With optical measurement applications, the accuracy can depend on the reliability of the pixel information. ASC provides the most usable pixels in a VITA 25K image sensor based system. This is not simply just a factory process of mapping a pixel to be defective when it slightly misbehaves and remapping it with its nearest neighbors.
In a 25 Megapixel CMOS machine vision camera, there can be up to 10000 classical defect pixels. When the ASC feature is used in a system, we have seen a reduction of up to 10 times in real defect pixels. The goal is to make sure the metrology information in the image is preserved. Here we provide some system scenarios when this can be most beneficial.
There can be a lot of factors found in a system that influence the image performance. Here are some examples of common issues for when ASC can be of great help:
- Changing temperature: ASC can keep the image useable over a wider temperature range and with a short recalibration time.
- Different camera timing settings used: When you need to change the camera timing in your system, for example 2 ranges of integration times (or more) are used, two sets of calibration data (or more) can be stored in the RAM memory for switching to a different set with just a serial command, from frame to frame.
- Switching between multiple lenses: With multiple lenses, you need a uniform light level for your measurements.
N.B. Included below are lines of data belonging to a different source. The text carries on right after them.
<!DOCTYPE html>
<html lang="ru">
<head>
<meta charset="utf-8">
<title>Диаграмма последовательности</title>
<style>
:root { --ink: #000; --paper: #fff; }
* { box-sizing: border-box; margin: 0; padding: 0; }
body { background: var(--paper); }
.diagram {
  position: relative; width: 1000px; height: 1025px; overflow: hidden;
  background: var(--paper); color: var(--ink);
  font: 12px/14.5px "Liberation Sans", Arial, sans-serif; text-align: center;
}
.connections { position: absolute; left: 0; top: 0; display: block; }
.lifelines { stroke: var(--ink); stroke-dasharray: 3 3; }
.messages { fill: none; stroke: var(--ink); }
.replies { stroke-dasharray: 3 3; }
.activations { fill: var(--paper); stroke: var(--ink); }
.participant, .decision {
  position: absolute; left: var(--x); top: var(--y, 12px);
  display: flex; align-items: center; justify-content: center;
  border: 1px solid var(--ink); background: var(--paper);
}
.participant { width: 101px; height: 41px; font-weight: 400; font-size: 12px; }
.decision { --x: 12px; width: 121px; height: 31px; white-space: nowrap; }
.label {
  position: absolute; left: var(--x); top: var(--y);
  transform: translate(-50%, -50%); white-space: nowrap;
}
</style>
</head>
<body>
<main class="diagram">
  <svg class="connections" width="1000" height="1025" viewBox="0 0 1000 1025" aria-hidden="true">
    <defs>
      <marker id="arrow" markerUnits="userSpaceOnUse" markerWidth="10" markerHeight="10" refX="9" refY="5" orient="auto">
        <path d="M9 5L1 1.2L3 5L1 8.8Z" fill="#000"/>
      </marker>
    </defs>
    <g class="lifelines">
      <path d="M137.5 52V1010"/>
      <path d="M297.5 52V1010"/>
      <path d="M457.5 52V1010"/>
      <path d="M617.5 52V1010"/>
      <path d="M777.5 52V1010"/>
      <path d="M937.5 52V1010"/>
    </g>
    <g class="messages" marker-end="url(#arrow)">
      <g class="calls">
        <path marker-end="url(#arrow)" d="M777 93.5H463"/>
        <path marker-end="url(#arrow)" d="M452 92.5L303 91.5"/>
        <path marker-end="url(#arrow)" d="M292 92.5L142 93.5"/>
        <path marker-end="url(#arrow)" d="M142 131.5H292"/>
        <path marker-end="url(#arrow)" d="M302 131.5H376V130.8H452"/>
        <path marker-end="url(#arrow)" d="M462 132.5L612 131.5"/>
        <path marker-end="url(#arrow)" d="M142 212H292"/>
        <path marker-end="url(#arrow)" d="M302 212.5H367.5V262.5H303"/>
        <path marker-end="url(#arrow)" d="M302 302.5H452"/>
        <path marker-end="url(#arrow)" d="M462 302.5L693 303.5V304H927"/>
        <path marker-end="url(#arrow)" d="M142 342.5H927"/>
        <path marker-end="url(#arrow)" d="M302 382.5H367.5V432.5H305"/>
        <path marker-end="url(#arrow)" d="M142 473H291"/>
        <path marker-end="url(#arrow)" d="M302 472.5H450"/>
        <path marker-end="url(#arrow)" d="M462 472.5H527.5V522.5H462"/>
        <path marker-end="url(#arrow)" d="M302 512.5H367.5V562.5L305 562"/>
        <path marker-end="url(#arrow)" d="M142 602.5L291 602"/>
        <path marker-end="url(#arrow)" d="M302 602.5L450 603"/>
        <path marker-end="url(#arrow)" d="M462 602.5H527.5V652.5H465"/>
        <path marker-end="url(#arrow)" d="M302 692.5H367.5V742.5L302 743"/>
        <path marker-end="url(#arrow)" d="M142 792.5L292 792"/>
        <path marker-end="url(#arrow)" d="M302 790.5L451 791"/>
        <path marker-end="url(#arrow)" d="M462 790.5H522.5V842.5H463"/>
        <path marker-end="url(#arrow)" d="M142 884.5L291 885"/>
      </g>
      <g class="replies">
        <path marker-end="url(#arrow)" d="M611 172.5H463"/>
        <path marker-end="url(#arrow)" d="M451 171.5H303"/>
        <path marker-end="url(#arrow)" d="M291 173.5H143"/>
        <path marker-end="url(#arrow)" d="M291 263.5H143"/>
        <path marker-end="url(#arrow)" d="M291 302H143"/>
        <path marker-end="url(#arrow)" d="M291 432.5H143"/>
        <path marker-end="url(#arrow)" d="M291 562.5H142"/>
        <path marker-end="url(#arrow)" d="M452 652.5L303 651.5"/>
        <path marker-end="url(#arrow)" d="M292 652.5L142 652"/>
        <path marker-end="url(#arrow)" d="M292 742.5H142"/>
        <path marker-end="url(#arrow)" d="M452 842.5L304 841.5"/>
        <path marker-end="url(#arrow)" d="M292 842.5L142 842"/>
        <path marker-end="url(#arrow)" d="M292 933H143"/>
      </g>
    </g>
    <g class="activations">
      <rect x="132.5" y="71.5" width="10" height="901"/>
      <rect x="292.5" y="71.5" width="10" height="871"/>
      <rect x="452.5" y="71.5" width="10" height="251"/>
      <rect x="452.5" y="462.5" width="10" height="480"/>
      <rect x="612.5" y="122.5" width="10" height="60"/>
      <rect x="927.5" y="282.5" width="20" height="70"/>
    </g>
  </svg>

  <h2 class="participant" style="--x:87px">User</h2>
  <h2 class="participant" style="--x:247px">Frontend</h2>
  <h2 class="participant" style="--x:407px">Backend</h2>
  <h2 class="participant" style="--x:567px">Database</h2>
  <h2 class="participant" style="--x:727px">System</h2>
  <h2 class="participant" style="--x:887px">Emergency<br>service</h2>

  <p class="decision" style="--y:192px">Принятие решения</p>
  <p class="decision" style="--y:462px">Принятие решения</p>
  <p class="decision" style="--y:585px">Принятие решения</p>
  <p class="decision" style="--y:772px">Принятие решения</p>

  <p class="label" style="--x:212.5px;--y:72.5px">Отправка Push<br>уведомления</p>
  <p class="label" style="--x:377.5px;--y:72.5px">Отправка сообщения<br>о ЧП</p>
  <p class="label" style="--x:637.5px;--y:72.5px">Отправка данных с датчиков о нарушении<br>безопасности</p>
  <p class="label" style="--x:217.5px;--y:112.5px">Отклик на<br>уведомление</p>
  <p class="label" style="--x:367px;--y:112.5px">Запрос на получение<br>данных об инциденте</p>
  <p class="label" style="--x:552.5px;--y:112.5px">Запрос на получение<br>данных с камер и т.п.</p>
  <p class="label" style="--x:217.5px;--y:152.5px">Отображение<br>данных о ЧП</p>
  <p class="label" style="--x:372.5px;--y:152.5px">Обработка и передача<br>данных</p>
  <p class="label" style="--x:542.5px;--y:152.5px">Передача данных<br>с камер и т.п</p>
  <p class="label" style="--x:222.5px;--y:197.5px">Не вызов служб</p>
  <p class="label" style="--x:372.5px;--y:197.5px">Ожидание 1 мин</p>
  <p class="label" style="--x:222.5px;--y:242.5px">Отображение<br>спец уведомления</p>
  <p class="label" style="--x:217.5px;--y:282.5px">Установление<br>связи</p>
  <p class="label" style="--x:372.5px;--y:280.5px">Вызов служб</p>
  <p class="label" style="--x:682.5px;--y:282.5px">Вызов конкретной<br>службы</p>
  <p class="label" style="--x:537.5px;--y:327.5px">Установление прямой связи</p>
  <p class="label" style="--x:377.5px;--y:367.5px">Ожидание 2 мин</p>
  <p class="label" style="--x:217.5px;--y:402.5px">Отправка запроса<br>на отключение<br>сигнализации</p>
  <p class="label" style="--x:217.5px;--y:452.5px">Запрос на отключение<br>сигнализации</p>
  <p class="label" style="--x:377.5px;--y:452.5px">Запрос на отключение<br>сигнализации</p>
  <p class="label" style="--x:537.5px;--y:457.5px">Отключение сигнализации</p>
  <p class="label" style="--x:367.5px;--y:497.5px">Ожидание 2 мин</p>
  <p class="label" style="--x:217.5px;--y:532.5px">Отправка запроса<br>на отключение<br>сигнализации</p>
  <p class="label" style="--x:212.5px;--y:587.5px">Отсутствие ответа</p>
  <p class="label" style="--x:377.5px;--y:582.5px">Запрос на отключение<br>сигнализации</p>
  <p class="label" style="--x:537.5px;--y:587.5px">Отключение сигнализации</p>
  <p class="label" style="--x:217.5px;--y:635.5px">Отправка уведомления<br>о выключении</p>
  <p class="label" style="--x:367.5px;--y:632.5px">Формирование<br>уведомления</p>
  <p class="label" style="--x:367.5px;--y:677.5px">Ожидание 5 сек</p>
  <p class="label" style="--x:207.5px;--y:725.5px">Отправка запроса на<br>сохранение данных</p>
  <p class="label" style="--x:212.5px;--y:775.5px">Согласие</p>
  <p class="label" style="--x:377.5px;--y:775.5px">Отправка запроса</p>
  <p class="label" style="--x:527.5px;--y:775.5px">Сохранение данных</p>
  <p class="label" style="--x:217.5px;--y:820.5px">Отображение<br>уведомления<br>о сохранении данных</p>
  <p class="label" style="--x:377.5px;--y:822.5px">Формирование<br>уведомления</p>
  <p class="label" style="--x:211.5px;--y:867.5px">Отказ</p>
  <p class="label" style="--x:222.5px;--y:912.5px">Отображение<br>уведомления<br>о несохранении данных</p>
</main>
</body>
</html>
Once the desired light is set up, a calibration can be run for each lens. You can then run your measurements with alternating lenses and calibration sets. In machine vision this is known as a global Flat Field Calibration to compensate for lens and lighting effects. ASC has this feature integrated in the algorithm (it is only one small part) to get the best out of every image.
- Changing light/wavelength conditions: When light hits the sensor, it can behave differently for each wavelength. If this affects your image quality, ASC can be completed at the different conditions and then applied to get the best image.
- Better linearity required in brightfield: If the dark behavior of the camera is okay, but in brightfield use there is less linearity than you need for your measuring application, you can add a brightfield calibration through ASC for improved linearity.
More usable pixels enable the system performance enhancements desired from 25 Megapixel cameras. Active Sensor Control provides the most usable pixels, even under demanding system conditions.